Like any legend, Franklin leaves behind numerous ongoing projects, including a Warner Music U.K. two-CD/vinyl singles package due in September with liner notes written by soulmusic.com founder and former Billboard contributor David Nathan.
The fabled Sydney Pollack documentary companion to Amazing Grace, her seminal 1972 live gospel album, remains in legal limbo after Franklin spent years blocking its release. “We look forward to sharing the film with the world soon,” the documentary’s owner, Alan Elliott, said in a statement following her death.
Franklin told Billboard last summer that she planned to record a new album featuring collaborations with Stevie Wonder, Elton John and Lionel Richie. “We’d been talking about songs and people she wanted to collaborate with, but we hadn’t begun recording,” says songwriter/ producer Harvey Mason Jr., who worked with Franklin on various projects including her 2014 RCA album Aretha Franklin Sings the Diva Classics.
Mason is, however, co-producing a biopic on Franklin’s life, starring Jennifer Hudson, and says preproduction for the theatrical release is underway. “I spent countless hours on the phone with Aretha as she talked about how she wanted to be portrayed…Certain things that other people didn’t know, that weren’t on the Internet or in a book, that’s what she was sharing with me and Jennifer.”
Franklin’s death doesn’t mean the yet-untitled biopic will be rushed to theaters. “We’re not trying to push this out right away,” adds Mason, who will also be helming the film’s soundtrack. “We’re going to continue to develop the story and make sure it’s as legendary as she was.”
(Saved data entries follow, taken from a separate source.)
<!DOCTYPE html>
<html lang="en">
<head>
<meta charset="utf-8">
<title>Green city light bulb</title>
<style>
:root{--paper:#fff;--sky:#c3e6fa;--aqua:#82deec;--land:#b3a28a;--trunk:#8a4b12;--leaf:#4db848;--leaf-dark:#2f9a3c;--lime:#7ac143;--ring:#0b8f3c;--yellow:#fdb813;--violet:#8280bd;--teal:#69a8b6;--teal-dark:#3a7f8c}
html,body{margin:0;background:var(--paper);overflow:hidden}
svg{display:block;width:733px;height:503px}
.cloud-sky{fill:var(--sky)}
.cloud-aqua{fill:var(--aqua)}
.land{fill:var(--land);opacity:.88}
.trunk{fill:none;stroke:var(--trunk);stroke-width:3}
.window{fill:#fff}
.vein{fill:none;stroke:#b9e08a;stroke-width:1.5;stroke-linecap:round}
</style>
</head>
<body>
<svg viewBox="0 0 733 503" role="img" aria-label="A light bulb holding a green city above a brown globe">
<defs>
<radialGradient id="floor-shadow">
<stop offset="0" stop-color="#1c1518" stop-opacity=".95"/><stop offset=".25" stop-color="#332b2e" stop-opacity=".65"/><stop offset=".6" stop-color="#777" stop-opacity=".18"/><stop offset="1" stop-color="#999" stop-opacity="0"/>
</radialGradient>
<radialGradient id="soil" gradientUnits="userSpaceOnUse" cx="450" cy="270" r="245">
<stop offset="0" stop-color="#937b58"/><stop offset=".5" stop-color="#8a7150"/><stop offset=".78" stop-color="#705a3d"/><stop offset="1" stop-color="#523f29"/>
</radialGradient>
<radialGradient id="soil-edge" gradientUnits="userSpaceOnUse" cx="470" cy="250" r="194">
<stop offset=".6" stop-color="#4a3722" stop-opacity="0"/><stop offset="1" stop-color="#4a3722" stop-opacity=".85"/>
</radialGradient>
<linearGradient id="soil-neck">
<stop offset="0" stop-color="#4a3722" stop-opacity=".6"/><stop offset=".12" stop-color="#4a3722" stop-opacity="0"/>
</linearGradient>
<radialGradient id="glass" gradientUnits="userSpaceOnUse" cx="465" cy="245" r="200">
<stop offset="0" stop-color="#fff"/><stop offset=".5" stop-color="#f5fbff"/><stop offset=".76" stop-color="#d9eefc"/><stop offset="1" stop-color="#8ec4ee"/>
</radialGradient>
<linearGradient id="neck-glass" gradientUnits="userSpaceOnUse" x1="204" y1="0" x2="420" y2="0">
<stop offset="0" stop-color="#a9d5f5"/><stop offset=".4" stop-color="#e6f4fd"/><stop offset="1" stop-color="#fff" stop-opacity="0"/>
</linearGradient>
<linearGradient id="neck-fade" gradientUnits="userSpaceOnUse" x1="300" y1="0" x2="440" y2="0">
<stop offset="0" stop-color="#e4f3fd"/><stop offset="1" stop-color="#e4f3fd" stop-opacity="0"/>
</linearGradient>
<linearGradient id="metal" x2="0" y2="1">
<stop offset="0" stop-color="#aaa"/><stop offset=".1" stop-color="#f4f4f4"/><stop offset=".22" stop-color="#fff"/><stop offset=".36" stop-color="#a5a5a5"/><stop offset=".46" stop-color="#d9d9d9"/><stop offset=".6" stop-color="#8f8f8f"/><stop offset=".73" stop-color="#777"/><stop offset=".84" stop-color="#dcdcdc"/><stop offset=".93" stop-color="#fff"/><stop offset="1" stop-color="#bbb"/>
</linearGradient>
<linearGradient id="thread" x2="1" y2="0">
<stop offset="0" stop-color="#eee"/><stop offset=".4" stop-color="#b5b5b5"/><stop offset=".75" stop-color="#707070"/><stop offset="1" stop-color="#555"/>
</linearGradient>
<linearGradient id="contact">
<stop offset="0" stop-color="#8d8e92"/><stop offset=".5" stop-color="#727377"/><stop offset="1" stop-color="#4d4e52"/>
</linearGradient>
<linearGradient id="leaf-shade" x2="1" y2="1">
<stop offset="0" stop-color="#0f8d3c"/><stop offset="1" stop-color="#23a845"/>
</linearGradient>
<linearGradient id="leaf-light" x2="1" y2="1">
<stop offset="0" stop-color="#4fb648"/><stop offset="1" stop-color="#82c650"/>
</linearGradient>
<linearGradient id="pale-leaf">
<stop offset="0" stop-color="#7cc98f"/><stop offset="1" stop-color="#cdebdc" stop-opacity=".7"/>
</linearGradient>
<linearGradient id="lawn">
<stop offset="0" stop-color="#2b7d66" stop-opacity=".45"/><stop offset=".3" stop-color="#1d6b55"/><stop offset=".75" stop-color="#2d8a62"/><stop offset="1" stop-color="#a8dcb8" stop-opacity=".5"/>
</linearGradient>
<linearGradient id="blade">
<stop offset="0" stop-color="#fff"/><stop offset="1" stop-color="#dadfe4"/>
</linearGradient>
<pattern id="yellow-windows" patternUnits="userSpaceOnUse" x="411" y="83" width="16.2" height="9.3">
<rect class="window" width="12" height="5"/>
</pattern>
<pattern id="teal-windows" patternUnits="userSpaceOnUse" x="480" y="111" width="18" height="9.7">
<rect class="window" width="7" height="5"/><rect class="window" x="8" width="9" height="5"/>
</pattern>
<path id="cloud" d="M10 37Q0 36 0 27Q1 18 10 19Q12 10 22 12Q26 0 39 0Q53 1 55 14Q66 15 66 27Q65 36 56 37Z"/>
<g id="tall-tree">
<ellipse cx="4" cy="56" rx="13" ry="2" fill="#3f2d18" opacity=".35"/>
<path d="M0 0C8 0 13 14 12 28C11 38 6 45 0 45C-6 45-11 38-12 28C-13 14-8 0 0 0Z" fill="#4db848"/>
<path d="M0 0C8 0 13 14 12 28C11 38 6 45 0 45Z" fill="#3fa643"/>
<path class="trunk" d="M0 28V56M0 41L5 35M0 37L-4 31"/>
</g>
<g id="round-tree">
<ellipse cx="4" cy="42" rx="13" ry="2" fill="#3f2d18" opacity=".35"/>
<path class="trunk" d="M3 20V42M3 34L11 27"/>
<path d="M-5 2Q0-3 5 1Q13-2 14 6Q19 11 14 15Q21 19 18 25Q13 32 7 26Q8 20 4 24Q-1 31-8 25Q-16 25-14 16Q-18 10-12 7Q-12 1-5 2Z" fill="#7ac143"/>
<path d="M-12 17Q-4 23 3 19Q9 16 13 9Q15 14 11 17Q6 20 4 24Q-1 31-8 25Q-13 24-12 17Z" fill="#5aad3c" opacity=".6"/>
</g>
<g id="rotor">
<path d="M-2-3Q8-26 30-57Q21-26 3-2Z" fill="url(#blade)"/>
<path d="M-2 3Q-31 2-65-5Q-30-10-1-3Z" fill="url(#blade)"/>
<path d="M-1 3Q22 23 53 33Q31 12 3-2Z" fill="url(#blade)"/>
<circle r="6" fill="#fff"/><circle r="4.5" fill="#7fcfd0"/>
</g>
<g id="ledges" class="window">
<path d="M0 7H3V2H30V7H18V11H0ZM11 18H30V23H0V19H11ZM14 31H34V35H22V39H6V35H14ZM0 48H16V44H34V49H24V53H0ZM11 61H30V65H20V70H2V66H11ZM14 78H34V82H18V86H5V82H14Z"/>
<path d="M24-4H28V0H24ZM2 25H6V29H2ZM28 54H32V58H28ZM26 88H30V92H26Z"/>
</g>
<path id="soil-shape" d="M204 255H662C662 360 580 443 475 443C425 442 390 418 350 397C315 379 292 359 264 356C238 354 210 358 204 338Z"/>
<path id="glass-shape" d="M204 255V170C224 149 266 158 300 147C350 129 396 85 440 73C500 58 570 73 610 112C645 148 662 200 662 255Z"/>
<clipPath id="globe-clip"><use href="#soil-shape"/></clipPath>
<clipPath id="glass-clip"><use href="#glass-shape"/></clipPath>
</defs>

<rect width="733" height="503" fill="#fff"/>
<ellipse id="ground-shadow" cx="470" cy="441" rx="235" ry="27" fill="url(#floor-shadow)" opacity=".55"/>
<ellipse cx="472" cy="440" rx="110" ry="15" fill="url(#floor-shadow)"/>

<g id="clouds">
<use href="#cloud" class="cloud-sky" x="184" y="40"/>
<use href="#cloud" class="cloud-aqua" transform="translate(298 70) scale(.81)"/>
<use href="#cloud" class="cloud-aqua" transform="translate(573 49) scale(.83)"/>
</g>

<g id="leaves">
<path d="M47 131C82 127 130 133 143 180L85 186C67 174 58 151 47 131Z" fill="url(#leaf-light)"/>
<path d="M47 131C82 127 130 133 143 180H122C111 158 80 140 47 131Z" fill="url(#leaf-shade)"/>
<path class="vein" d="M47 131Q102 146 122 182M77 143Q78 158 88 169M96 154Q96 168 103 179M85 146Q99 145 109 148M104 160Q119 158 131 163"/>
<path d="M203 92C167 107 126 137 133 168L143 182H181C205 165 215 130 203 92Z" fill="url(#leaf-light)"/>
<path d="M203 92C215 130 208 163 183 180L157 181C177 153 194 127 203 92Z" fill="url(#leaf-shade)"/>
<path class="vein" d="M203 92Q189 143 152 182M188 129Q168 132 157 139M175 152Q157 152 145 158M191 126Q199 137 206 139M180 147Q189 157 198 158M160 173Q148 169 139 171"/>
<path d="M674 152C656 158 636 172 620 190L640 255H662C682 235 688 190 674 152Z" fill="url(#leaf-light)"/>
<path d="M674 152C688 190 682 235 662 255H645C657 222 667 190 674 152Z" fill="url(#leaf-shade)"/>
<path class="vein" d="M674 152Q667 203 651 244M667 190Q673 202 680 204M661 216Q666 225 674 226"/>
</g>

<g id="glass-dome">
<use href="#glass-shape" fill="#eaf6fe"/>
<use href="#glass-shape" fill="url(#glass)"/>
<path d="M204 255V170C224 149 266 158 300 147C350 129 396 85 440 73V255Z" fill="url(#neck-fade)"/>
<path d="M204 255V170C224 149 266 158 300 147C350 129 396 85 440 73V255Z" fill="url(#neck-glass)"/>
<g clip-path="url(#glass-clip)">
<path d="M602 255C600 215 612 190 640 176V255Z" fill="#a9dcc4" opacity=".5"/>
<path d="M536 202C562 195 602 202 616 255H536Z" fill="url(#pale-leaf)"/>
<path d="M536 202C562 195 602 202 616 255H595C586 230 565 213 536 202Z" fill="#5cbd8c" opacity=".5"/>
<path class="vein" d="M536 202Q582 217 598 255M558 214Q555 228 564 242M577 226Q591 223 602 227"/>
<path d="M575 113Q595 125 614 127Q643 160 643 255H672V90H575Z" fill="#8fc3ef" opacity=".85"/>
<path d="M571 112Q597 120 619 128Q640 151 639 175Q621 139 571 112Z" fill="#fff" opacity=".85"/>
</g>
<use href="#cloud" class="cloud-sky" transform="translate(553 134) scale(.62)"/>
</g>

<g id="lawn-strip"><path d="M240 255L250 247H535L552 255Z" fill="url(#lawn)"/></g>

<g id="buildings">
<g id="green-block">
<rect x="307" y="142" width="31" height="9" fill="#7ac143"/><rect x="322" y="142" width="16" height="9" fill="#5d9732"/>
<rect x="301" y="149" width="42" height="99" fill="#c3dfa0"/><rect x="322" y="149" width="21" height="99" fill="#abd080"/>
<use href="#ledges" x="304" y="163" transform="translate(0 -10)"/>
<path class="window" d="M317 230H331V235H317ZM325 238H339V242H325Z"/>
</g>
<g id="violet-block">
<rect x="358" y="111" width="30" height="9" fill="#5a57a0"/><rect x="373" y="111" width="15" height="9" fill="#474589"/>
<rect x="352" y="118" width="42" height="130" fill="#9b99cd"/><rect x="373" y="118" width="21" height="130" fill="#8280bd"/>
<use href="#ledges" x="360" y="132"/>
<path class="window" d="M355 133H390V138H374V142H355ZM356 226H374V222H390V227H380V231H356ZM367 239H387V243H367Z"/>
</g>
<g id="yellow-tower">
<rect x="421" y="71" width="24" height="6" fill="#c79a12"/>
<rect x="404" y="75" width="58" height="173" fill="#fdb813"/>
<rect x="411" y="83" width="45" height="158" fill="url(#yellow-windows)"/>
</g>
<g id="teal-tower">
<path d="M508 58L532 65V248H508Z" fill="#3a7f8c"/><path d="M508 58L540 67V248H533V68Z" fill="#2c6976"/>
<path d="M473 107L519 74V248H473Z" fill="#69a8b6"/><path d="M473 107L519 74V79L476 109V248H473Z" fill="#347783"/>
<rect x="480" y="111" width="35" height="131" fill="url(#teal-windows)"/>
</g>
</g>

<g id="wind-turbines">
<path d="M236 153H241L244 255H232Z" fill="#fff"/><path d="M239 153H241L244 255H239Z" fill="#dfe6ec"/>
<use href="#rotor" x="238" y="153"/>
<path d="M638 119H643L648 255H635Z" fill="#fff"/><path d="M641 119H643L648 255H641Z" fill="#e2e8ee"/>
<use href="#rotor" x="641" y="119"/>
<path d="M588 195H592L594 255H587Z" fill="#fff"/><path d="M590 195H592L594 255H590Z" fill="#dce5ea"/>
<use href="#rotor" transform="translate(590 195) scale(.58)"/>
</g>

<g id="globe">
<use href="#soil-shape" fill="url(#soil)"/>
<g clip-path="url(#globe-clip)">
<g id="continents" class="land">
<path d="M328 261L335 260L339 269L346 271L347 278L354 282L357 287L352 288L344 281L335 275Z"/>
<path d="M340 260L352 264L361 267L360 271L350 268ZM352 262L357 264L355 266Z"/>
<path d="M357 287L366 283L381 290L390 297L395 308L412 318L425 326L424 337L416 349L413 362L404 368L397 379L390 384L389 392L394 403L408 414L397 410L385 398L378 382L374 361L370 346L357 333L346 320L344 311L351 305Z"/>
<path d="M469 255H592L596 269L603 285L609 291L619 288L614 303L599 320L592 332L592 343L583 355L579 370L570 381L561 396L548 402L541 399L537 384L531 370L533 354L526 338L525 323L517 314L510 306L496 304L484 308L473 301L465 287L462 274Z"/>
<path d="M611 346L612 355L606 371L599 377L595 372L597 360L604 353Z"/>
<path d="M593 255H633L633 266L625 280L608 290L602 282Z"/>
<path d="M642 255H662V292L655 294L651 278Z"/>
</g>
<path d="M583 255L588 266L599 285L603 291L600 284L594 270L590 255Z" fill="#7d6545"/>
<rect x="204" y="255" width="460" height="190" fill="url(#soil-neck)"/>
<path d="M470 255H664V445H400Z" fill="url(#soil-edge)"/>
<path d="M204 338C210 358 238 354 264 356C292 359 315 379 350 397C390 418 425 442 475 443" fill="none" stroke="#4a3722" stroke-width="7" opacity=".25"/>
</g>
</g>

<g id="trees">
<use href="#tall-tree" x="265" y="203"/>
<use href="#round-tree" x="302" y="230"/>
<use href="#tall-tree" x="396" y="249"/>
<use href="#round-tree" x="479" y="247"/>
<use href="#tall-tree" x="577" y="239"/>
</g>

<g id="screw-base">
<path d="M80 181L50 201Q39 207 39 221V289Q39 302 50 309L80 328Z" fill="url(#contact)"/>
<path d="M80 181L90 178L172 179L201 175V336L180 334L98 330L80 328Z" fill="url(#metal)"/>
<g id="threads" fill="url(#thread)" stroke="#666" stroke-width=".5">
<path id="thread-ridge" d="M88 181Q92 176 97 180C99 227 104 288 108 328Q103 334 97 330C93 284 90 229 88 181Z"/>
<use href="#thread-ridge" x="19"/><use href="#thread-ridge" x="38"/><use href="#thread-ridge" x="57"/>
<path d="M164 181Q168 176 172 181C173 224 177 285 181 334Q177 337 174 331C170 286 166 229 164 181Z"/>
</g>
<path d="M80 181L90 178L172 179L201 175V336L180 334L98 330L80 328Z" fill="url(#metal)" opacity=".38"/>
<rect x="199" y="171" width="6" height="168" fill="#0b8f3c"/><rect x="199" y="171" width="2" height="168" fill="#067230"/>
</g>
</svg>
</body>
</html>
Posthumous projects should not be hurried, agrees Jampol Artist Management’s Jeff Jampol, whose firm handles the estates of Redding, Jim Morrison and Janis Joplin. He estimates that Franklin’s legacy could be worth as much as $1 billion, based on “the recordings, the publishing, the goodwill, the name and likeness and her value around the world.” (Franklin reportedly did not leave a will, which means a court will need to determine her heirs.)
He emphasizes that authenticity and credibility are paramount to nourishing a life’s work. “I don’t think there’s anything that needs to be done immediately,” he says. “You have to handle these things respectfully.” When it came to the dangers of music-industry exploitation, Franklin never let her guard down. The stewards of her legacy would do well to keep it like she kept her purse — in full view at all times.